Looking for great family adventures in the highlands? You need not look farther than Inverness. Known as the gateway to the Scottish Highlands, Inverness is a delightfully charming city that has so much to offer, from breathtaking landscapes to fascinating museums, delectable gastronomy to a profound history. Here are the adventures that await you in this small but lively city.
- Climb Ben Nevis
Standing at 4,406 feet above sea level, Ben Nevis is Britain’s highest peak. The mountain draws over 1000 hikers annually, making it one of the most famous trekking destinations in the country. Although not as difficult to climb as other peaks, Ben Nevis should not be underestimated. The summit is often covered with snow even in summer, and the routes could get very cold and windy the higher you climb.
If you’re a beginner, it is best to take the route that starts at Achintee Farm. This moderately challenging trail leads to the gorgeous Lochan Meall at-Suidhe, the enthralling lake that is a popular resting point for climbers. From there, the trail becomes increasing rough and steep until you reach the summit where you find ruins of an observatory built in 1883. If the weather is fine and the skies clear, you can see the mountains of Glencoe from a distance.

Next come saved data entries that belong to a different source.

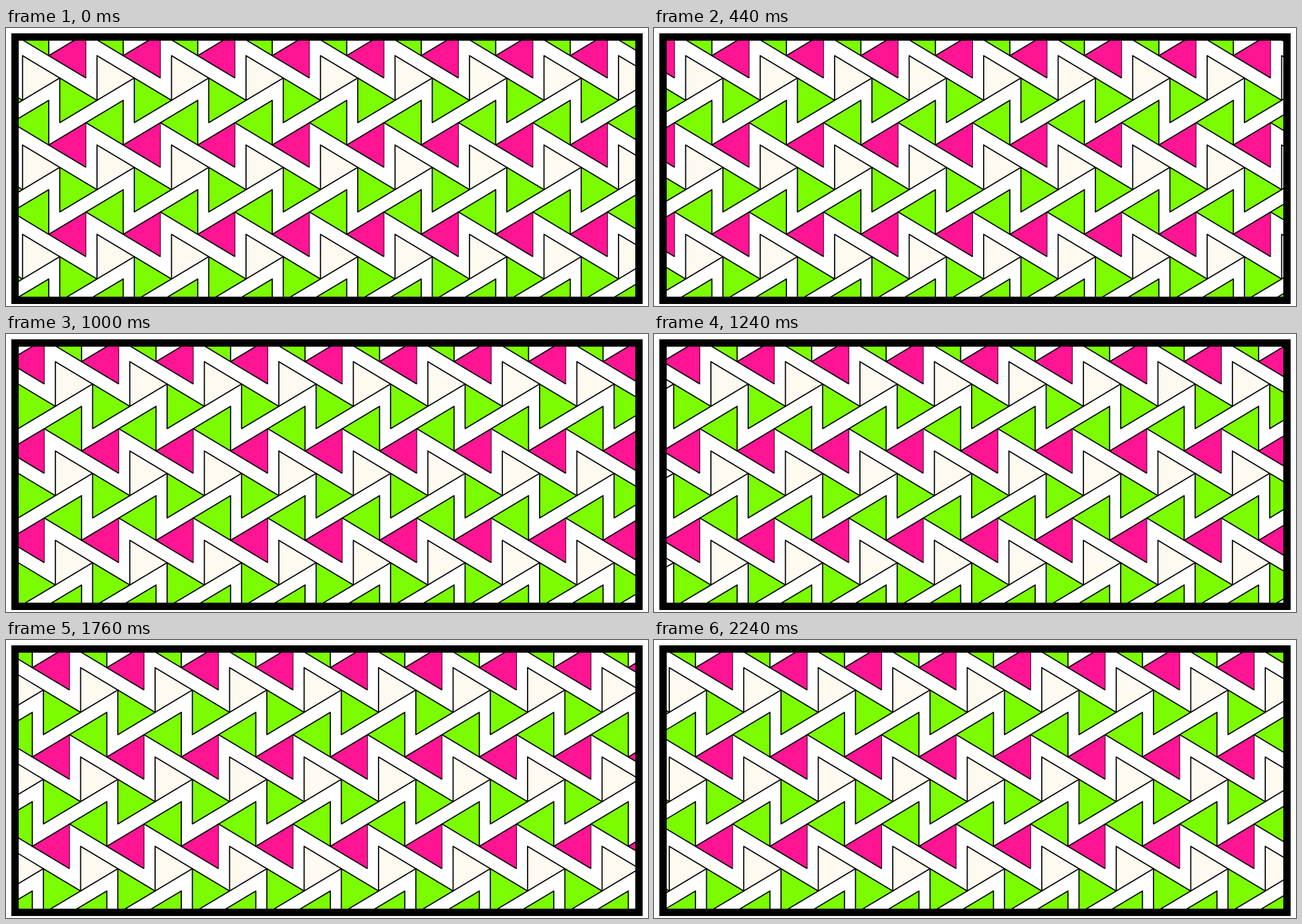
Animation, 960 px wide and 417 px high, one loop 2.28 s. Source, as an HTML page with a canvas:

```html
<!DOCTYPE html>
<html lang="en">
<head>
<meta charset="utf-8">
<title>Sliding triangles</title>
<style>
  html, body { margin: 0; width: 960px; height: 417px; overflow: hidden; background: #fff; }
  canvas { display: block; }
</style>
</head>
<body>
<canvas id="stage" width="960" height="417"></canvas>
<script>
const ctx = document.getElementById("stage").getContext("2d");

const LOOP = 2280, TICK = 40;
const STEPS = 59;              // steps per tile width
const W = 111.4, H = 134;      // tile size
const X0 = 24.7, Y0 = 41.4;
const A = W / 2, B = H / 4;    // triangle width and half height
const LEFT = 39.2;             // right side of the left-pointing green triangle
const PINK = "#ff1493", GREEN = "#7cfc00", CREAM = "#fffaf0";

// dir 1 points right, -1 points left; x is the upright side
function triangle(x, y, dir, color, thin) {
  const tip = x + dir * A;
  ctx.beginPath();
  ctx.moveTo(x, y);
  ctx.lineTo(tip, y + B);
  ctx.lineTo(x, y + 2 * B);
  if (!thin) ctx.closePath();
  ctx.fillStyle = color;
  ctx.fill();
  ctx.lineWidth = 1.7;
  ctx.stroke();
  if (thin) {
    ctx.lineWidth = 0.9;
    ctx.beginPath();
    ctx.moveTo(x, y);
    ctx.lineTo(x, y + 2 * B);
    ctx.stroke();
  }
}

function tile(x, y) {
  triangle(x + LEFT + A, y + 3 * B, -1, PINK, true);
  triangle(x, y, 1, CREAM);
  triangle(x + A, y + B, 1, GREEN);
  triangle(x + LEFT, y + 2 * B, -1, GREEN);
}

// The slide skips one step twice per loop
function offset(ms) {
  const tick = Math.floor((ms % LOOP) / TICK);
  const step = tick + (tick > 5) + (tick > 43);
  return step * W / STEPS;
}

function draw(ms) {
  ctx.fillStyle = "#fff";
  ctx.fillRect(0, 0, 960, 417);
  ctx.save();
  ctx.beginPath();
  ctx.rect(18, 18, 924, 386);
  ctx.clip();
  ctx.strokeStyle = "#000";
  ctx.lineJoin = "round";
  const dx = X0 + offset(ms);
  for (let row = -1; row < 3; row++)
    for (let col = -3; col < 9; col++)
      tile(dx + col * W, Y0 + row * H);
  ctx.restore();

  ctx.fillStyle = "#000";
  ctx.fillRect(8, 8, 944, 11);
  ctx.fillRect(8, 403, 944, 11);
  ctx.fillRect(8, 8, 11, 406);
  ctx.fillRect(941, 8, 11, 406);
}

const start = performance.now();
function loop() {
  draw(performance.now() - start);
  requestAnimationFrame(loop);
}
loop();
</script>
</body>
</html>
```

2. Day Out at Corrour Lodge
Experience a one of a kind family retreat in a rural setting. Corrour Lodge is a unique luxury Scottish lodge alternative to the usual 5-star family accommodation, providing utmost comfort in the midst of the solitude of the wilderness.
The Corrour Lodge is a modernist structure built of granite, steel and glass, set in a 26,000-hectare estate comprised of hunting grounds, a deer forest, and a 25-hectare garden that includes alpines and rhododendrons. Surrounding the lodge are cottages where more guests can stay.
The lodge is more than just a retreat house. It offers fun activities that you and your family will surely delight in. Take scenic nature walks, or try pony trekking, horseback riding, and biking. Go deer stalking, clay pigeon shooting and archery, or spend hours canoeing, boating, and fishing.
3. Walk around Loch Ossian
Loch Ossian is a narrow lake located at the eastern border of the Rannoch Moor. The loch and its surrounding area are a popular destination for avid hikers and outdoor enthusiasts alike.
Located in the remote parts of the Corrour Estate, Loch Ossian is nowhere near a public road. The nearest access to the lake is the Corrour railway station. Once you arrive at the station, you have to walk a few miles through stunning scenery to reach the lake. Despite its remoteness, the effort of getting there is all worth it.
On the western banks of the lake, stands Loch Ossian Youth Hostel, recently re-opened as an eco-lodge that boasts of solar panels, dry toilets, and organic menu. The hostel serves as a meeting place of adventurers who want to explore the lake and its picturesque trails.
4. Visit the Hootananny
Great food, great drinks, great music – all these you will find at the Hootananny. It is more than just a pub and a venue for live music. Here, people gather to enjoy each other’s company in a cosy and casual setting. A visit to the Hootananny is a fantastic and interesting way to learn a thing or two about Scottish traditional music and understand the proud heritage of the Highlands. Warning: the music can get loud and lively and you will be persuaded to dance. Join in and have fun. After all, you are here for adventure in Scotland.